Nonfiction Program Seeks Applicants for Fall 2016 Class of Fellows


More than thirty fellows producing longform nonfiction books, articles, documentaries and multimedia projects have had residencies here at the Institute averaging six weeks apiece since the Carey Nonfiction Program started in October 2015. 

The group of fellows has been diverse, ranging from bestselling authors to writers and filmmakers early in their careers. They’ve come from all parts of the US as well as other countries, including Lebanon, Colombia, Venezuela, Italy, Germany and Ireland.

While not required for acceptance, about half of the fellows have had contracts for their work before the residence. Forthcoming books from publishers like Bloomsbury, Penguin Random House and St. Martin’s Press will have the influence of time spent at Carey embedded in the prose. The subjects cover a broad spectrum of hot-button social, political and economic issues, including war and peace, intelligence, the local and global food system, immigration and climate change.
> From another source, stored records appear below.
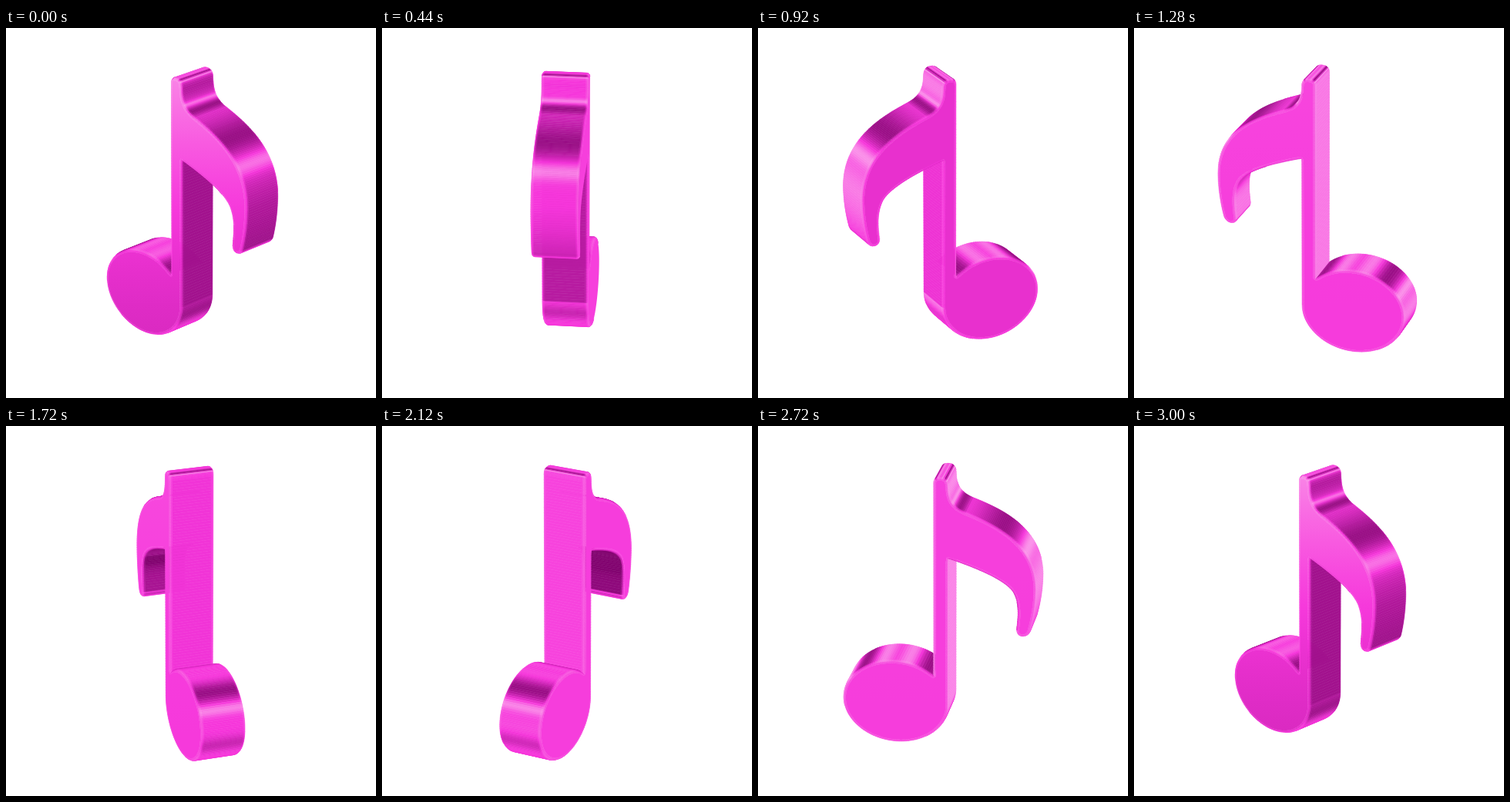
An HTML page with a canvas that plays this animation: 480x480 px, repeating every 3040 ms.

```html
<!DOCTYPE html>
<html lang="en">
<head>
<meta charset="utf-8">
<title>Turning note</title>
<style>
  html, body { margin: 0; width: 100%; height: 100%; overflow: hidden; background: #fff; }
  canvas { display: block; width: 480px; height: 480px; }
</style>
</head>
<body>
<canvas id="stage" width="480" height="480"></canvas>
<script>
const ctx = document.getElementById('stage').getContext('2d');
const LOOP = 3040, STEP = 40, TURN = 3000, START = -43.9;
const CX = 239, CY = 240, HALF = 30.2, BEVEL = 3.5, DISTANCE = 4000;
const RAD = Math.PI / 180;
const SIN = Math.sin(22 * RAD), COS = Math.cos(22 * RAD); // camera looks down
const clamp = (x, a = 0, b = 1) => Math.min(b, Math.max(a, x));
const mix = (a, b, t) => a + (b - a) * t;
const bump = (x, width) => Math.exp(-((x / width) ** 2));

// 0 is deep purple, 0.5 the body pink, 1 the pale highlight.
const DARK = [130, 4, 112], PINK = [246, 54, 219], PALE = [253, 205, 242];
function colour(level) {
  const l = clamp(level) * 2;
  const [from, to] = l < 1 ? [DARK, PINK] : [PINK, PALE];
  return `rgb(${from.map((v, i) => Math.round(mix(v, to[i], l < 1 ? l : l - 1))).join()})`;
}

// Outline, clockwise; heights are already foreshortened, shade marks hollows.
const outline = [];
let pen = [-6.3, 313];
function curve(n, x1, y1, x2, y2, x3, y3, shade = 0) {
  const [x0, y0] = pen;
  const at = (a, b, c, d, t) =>
    (1 - t) ** 3 * a + 3 * (1 - t) ** 2 * t * b + 3 * (1 - t) * t * t * c + t ** 3 * d;
  for (let i = 0; i < n; i++) {
    outline.push({ u: at(x0, x1, x2, x3, i / n), y: at(y0, y1, y2, y3, i / n), shade });
  }
  pen = [x3, y3];
}
function line(n, x, y, shade) {
  const [x0, y0] = pen;
  curve(n, mix(x0, x, 1 / 3), mix(y0, y, 1 / 3), mix(x0, x, 2 / 3), mix(y0, y, 2 / 3), x, y, shade);
}
line(70, -6.3, 69);
curve(10, -6.3, 62, -2, 60.5, 3.6, 60.5);
curve(10, 9.5, 60.5, 13.4, 63, 13.6, 73);
curve(20, 14, 90, 22, 97, 36, 102);
curve(60, 72, 114, 126, 134, 127.6, 193);
curve(20, 127.6, 215, 124, 233, 120.5, 246);
curve(14, 118, 257.5, 102, 258.5, 102, 247);
curve(16, 104.5, 228, 105, 212, 97, 199, 0.5);
curve(26, 86, 184, 50, 172, 13.6, 162, 0.5);
line(54, 13.6, 351, 0.25);
for (let i = 0, n = 120; i <= n; i++) {
  const a = (Math.PI * 2 - 0.78) * i / n;
  outline.push({ u: -56.4 + 70 * Math.cos(a), y: 351 + 53.5 * Math.sin(a), shade: 0 });
}

const unit = (u, v) => {
  const len = Math.hypot(u, v) || 1;
  return { nu: u / len, nv: v / len };
};
const walls = outline.map((p, i) => {
  const q = outline[(i + 1) % outline.length];
  return { p, q, ...unit((q.y - p.y) / COS, q.u - p.u), shade: p.shade };
});
outline.forEach((p, i) => {
  const a = walls.at(i - 1), b = walls[i];
  Object.assign(p, unit(a.nu + b.nu, a.nv + b.nv));
});

// Rounded cross-section of the rim, from the back face to the front face.
const rim = [];
for (const end of [-1, 1]) {
  for (let i = 0; i <= 3; i++) {
    const tilt = (end < 0 ? i - 3 : i) * 30;
    rim.push({
      tilt,
      w: end * (HALF - BEVEL) + BEVEL * Math.sin(tilt * RAD),
      inset: BEVEL * (1 - Math.cos(tilt * RAD))
    });
  }
}

// Glossy bands follow the slope of a wall, the general light its heading.
function wallTone(nx, ny, nz, shade) {
  const rise = Math.asin(clamp(ny, -1, 1)) / RAD;
  const heading = Math.atan2(nx, nz) / RAD;
  const side = Math.sin(heading * RAD) ** 2;
  const light = 0.3 * side - 0.42 * bump(heading - 46, 16);
  return 0.5 + light * bump(rise, 28)
    + 0.26 * bump(rise - 35, 8) - 0.4 * bump(rise - 58, 13)
    + 0.28 * side * bump(rise - 78, 9) - 0.2 * bump(rise + 20, 14)
    - shade * (1 - clamp(nx));
}

// The flat face: a little dull towards the right, a strong fade at the left.
function faceTone(heading, y) {
  const down = (y - 70) / 330;
  return 0.53 - 0.09 * bump(heading - 28, 20)
    + bump(heading + 45, 18) * (0.22 * (1 - down) ** 2 - 0.15 * down);
}

function draw(time) {
  const turn = (START - 360 * time / TURN) * RAD;
  const s = Math.sin(turn), c = Math.cos(turn);
  const front = c >= 0 ? 1 : -1;
  const heading = Math.atan2(s * front, c * front) / RAD;

  const spot = (p, { w, inset }) => {
    const u = p.u - p.nu * inset, y = p.y + p.nv * inset * COS - CY;
    const z = w * c - u * s;
    const zoom = 1 / (1 - (z * COS - y / COS * SIN) / DISTANCE);
    return [CX + (u * c + w * s) * zoom, CY + (y + z * SIN) * zoom];
  };
  const trace = pts => {
    ctx.beginPath();
    pts.forEach(([x, y]) => ctx.lineTo(x, y));
    ctx.closePath();
  };
  const depth = ({ p, q }) => -(p.u + q.u) * s * COS - (p.y + q.y) / COS * SIN;

  ctx.fillStyle = '#fff';
  ctx.fillRect(0, 0, 480, 480);
  ctx.lineJoin = 'round';
  ctx.lineWidth = 0.6;

  const strips = front > 0 ? rim : [...rim].reverse();
  for (const wall of [...walls].sort((a, b) => depth(a) - depth(b))) {
    const { p, q, nu, nv, shade } = wall;
    const tone = wallTone(nu * c, nv, -nu * s, shade);
    for (let i = 1; i < strips.length; i++) {
      const a = strips[i - 1], b = strips[i];
      const tilt = (a.tilt + b.tilt) / 2 * RAD;
      const flat = Math.cos(tilt), out = Math.sin(tilt);
      const towards = (nv * SIN - nu * s * COS) * flat + c * COS * out;
      if (towards <= 0) continue;
      const [x, y] = spot(p, a);
      trace([[x, y], spot(q, a), spot(q, b), spot(p, b)]);
      const blend = mix(tone, faceTone(heading, y), out * out);
      ctx.fillStyle = ctx.strokeStyle = colour(blend + 0.1 * Math.abs(Math.sin(2 * tilt)));
      ctx.fill();
      ctx.stroke();
    }
  }

  const paint = ctx.createLinearGradient(0, 70, 0, 400);
  for (let i = 0; i <= 8; i++) {
    paint.addColorStop(i / 8, colour(faceTone(heading, 70 + 330 * i / 8)));
  }
  trace(outline.map(p => spot(p, strips[strips.length - 1])));
  ctx.fillStyle = paint;
  ctx.fill();
}

const begin = performance.now();
function tick() {
  const t = (performance.now() - begin) % LOOP;
  draw(Math.floor(t / STEP) * STEP);
  requestAnimationFrame(tick);
}
tick();
</script>
</body>
</html>
```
As word has spread, the year-old program has quickly carved out a unique and important role for journalists, writers and filmmakers dedicated to the craft of longform nonfiction. Interviews with alumni about their time at Carey can be seen here:  

One recent resident, Daniel Ellsberg, the key figure in the leaking and publication of the Vietnam-era Pentagon Papers, was here to work on a book about the nuclear doomsday machines resident in countries capable of nuclear warfare.
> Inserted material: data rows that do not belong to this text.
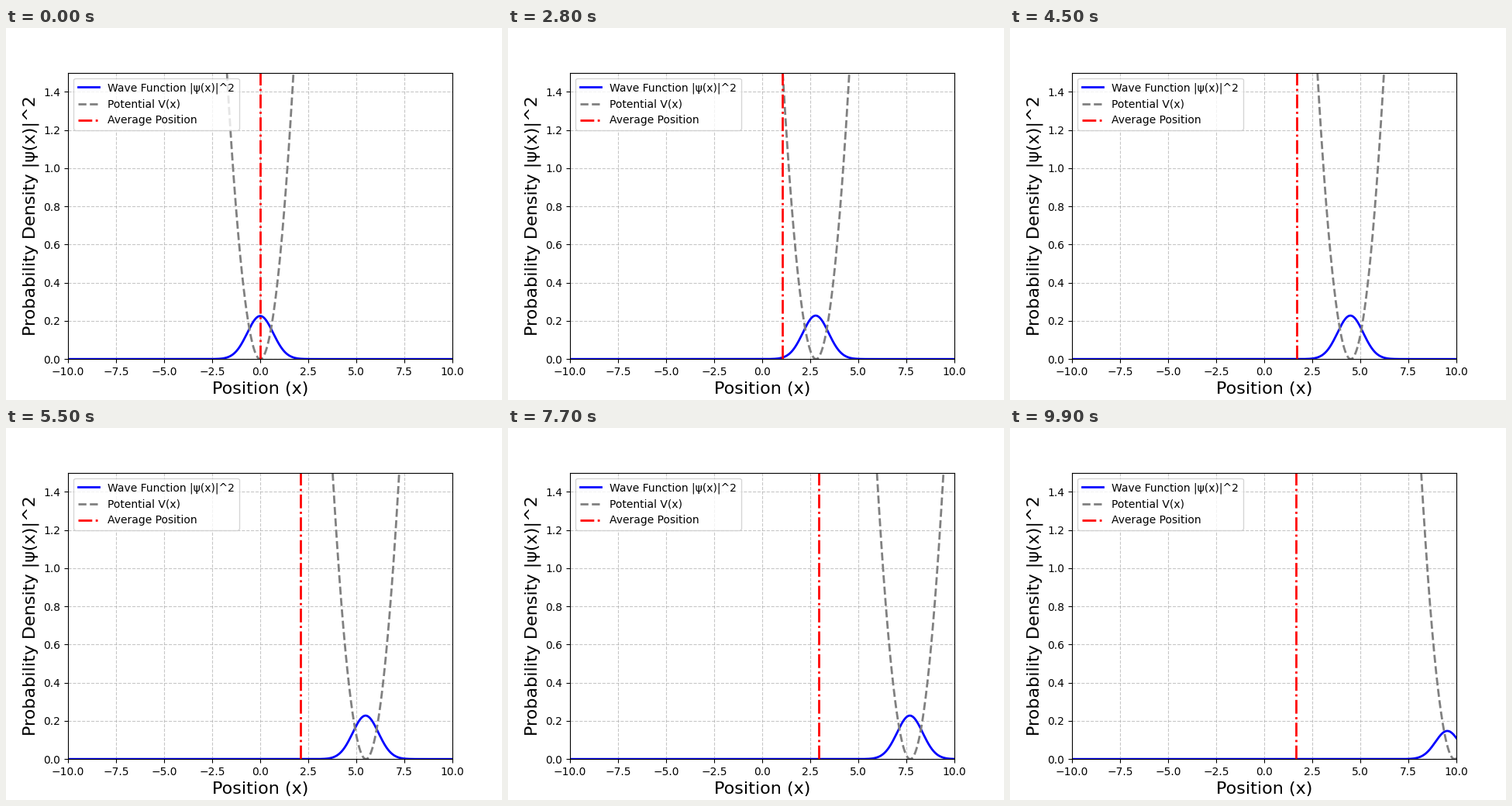
Animation of 640 by 480 pixels, one loop 10000 ms. Source, as a matplotlib script:

```python
import numpy as np
import matplotlib.pyplot as plt
from matplotlib.animation import FuncAnimation

FRAMES = 100
INTERVAL = 100      # ms
SPEED = 0.1         # trap displacement per frame
STEPS = 2           # relaxation steps per frame
TAU = 1.0           # imaginary time step

x = np.linspace(-10, 10, 2000)
dx = x[1] - x[0]
k = 2 * np.pi * np.fft.fftfreq(x.size, dx)
kinetic = np.exp(-0.5 * TAU * k**2)


def potential(center):
    return 0.5 * (x - center)**2


def relax(psi, center):
    """One normalised split-operator step in imaginary time."""
    half = np.exp(-0.5 * TAU * potential(center))
    psi = psi / np.sqrt(np.sum(psi**2) * dx)
    return half * np.fft.ifft(kinetic * np.fft.fft(half * psi)).real


def densities():
    psi = np.exp(-x**2 / 4)
    for i in range(FRAMES):
        for _ in range(STEPS):
            psi = relax(psi, i * SPEED)
        yield psi**2


density = list(densities())

fig, ax = plt.subplots(figsize=(6.4, 4.8), dpi=100)
ax.set_xlim(-10, 10)
ax.set_ylim(0, 1.5)
ax.set_xlabel("Position (x)", fontsize=16)
ax.set_ylabel("Probability Density |ψ(x)|^2", fontsize=16)
ax.grid(True, linestyle="--", alpha=0.7)

wave, = ax.plot(x, density[0], "b-", lw=2, label="Wave Function |ψ(x)|^2")
trap, = ax.plot(x, potential(0), "--", color="gray", lw=2,
                label="Potential V(x)")
mean = ax.axvline(0, color="r", linestyle="-.", lw=2,
                  label="Average Position")
ax.legend(loc="upper left")


def update(i):
    wave.set_ydata(density[i])
    trap.set_ydata(potential(i * SPEED))
    avg = np.sum(x * density[i]) * dx
    mean.set_xdata([avg, avg])
    return wave, trap, mean


anim = FuncAnimation(fig, update, frames=FRAMES, interval=INTERVAL,
                     repeat=True, repeat_delay=0)
plt.show()
```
“If you can’t do it here, you just can’t do it,” said Ellsberg, reflecting on his stay.

A full list of Carey Nonfiction alumni can be found here:
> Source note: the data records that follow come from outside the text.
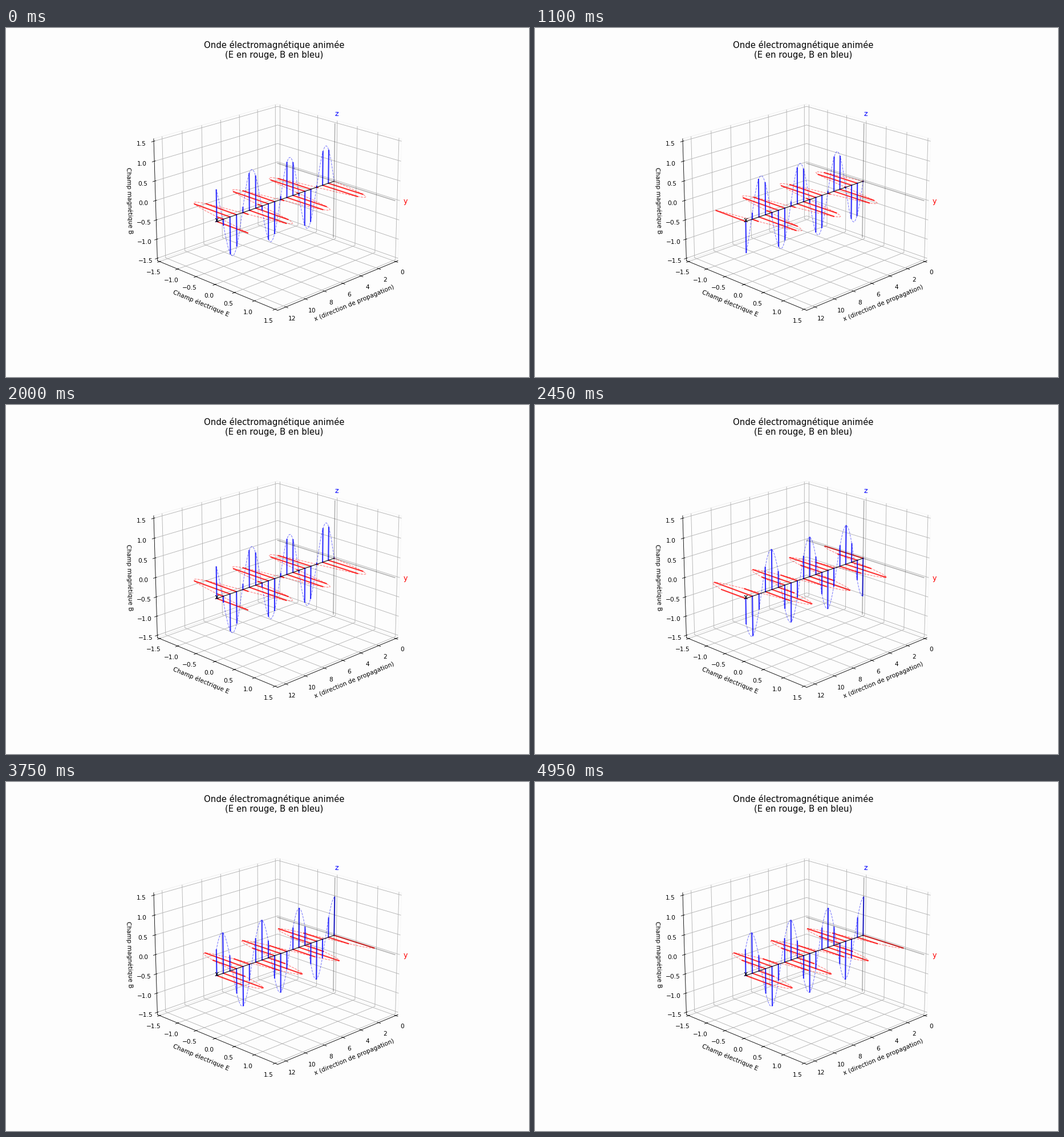
Recreate the animation shown at these times as a matplotlib script. Size 917x611 px, loop 5 s.

```python
import numpy as np
import matplotlib.pyplot as plt
from matplotlib.animation import FuncAnimation

W, H = 917, 611
DPI = W / 12
FRAMES, INTERVAL = 100, 50
X_MAX = 4 * np.pi
WAVELENGTH = 4
STEPS_PER_PERIOD = 4
BACKGROUND = "#fdfdfd"

plt.rcParams["font.family"] = "DejaVu Sans"


def wave(x, frame):
    return np.sin(2 * np.pi * (x / WAVELENGTH - frame / STEPS_PER_PERIOD))


def padded(low, high):
    margin = (high - low) / 48
    return low - margin, high + margin


def spikes(values):
    """Segments from zero to each value, separated by gaps."""
    gaps = np.full_like(values, np.nan)
    return np.column_stack([np.zeros_like(values), values, gaps]).ravel()


fig = plt.figure(figsize=(12, H / DPI + 1e-9), dpi=DPI, facecolor=BACKGROUND)
ax = fig.add_subplot(projection="3d", facecolor=BACKGROUND)
ax.view_init(elev=20, azim=45)
ax.set_title("Onde électromagnétique animée\n(E en rouge, B en bleu)",
             fontsize=14, pad=20)
ax.set_xlabel("x (direction de propagation)")
ax.set_ylabel("Champ électrique E")
ax.set_zlabel("Champ magnétique B")
for axis in (ax.xaxis, ax.yaxis, ax.zaxis):
    axis.pane.fill = False

x_curve = np.linspace(0, X_MAX, 200)
x_spike = np.linspace(0, X_MAX, 20)
x_spike_line = np.repeat(x_spike, 3)
curve_zero = np.zeros_like(x_curve)
spike_zero = np.zeros_like(x_spike_line)


def line(color, **style):
    return ax.plot([], [], [], color=color, **style)[0]


e_curve, b_curve = (line(c, ls="--", lw=1, alpha=0.5) for c in ("red", "blue"))
e_spikes, b_spikes = (line(c, lw=2, alpha=0.8) for c in ("red", "blue"))

# Reference axes through the origin
ax.plot([0, X_MAX], [0, 0], [0, 0], color="black", lw=1)
ax.plot([0, 0], [-1.5, 1.5], [0, 0], color="black", alpha=0.3)
ax.plot([0, 0], [0, 0], [-1.5, 1.5], color="black", alpha=0.3)
ax.text(X_MAX + 0.2, 0, 0, "x", color="black", fontsize=12)
ax.text(0, 1.7, 0, "y", color="red", fontsize=12)
ax.text(0, 0, 1.7, "z", color="blue", fontsize=12)

ax.set_xlim(*padded(0, X_MAX))
ax.set_ylim(*padded(-1.5, 1.5))
ax.set_zlim(*padded(-1.5, 1.5))


def update(frame):
    curve = wave(x_curve, frame)
    spike = spikes(wave(x_spike, frame))
    e_curve.set_data_3d(x_curve, curve, curve_zero)
    b_curve.set_data_3d(x_curve, curve_zero, curve)
    e_spikes.set_data_3d(x_spike_line, spike, spike_zero)
    b_spikes.set_data_3d(x_spike_line, spike_zero, spike)
    return e_curve, b_curve, e_spikes, b_spikes


anim = FuncAnimation(fig, update, frames=FRAMES, interval=INTERVAL,
                     repeat=True, repeat_delay=0)
plt.show()
```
Applications for the next session starting in October are open until July 1. Selections for the Carey Institute Nonfiction Program are based on the talent, quality, relevance and promise of applicants’ works. Up to 15 fellows will be chosen for the Fall 2016 class. We seek a widely diverse group.

Those interested can begin the application process by filling out a pre-application on the Carey Institute’s website at Selected fellows will be notified by August. All questions should be directed to

The program is managed by award-winning documentary producer Tom Jennings in collaboration with journalist Josh Friedman, both Pulitzer Prize winners.

The nonfiction program receives financial support from the Reva and David Logan Foundation, the John S. and James L. Knight Foundation, the Stewart R. Mott Foundation and the Dyson Foundation.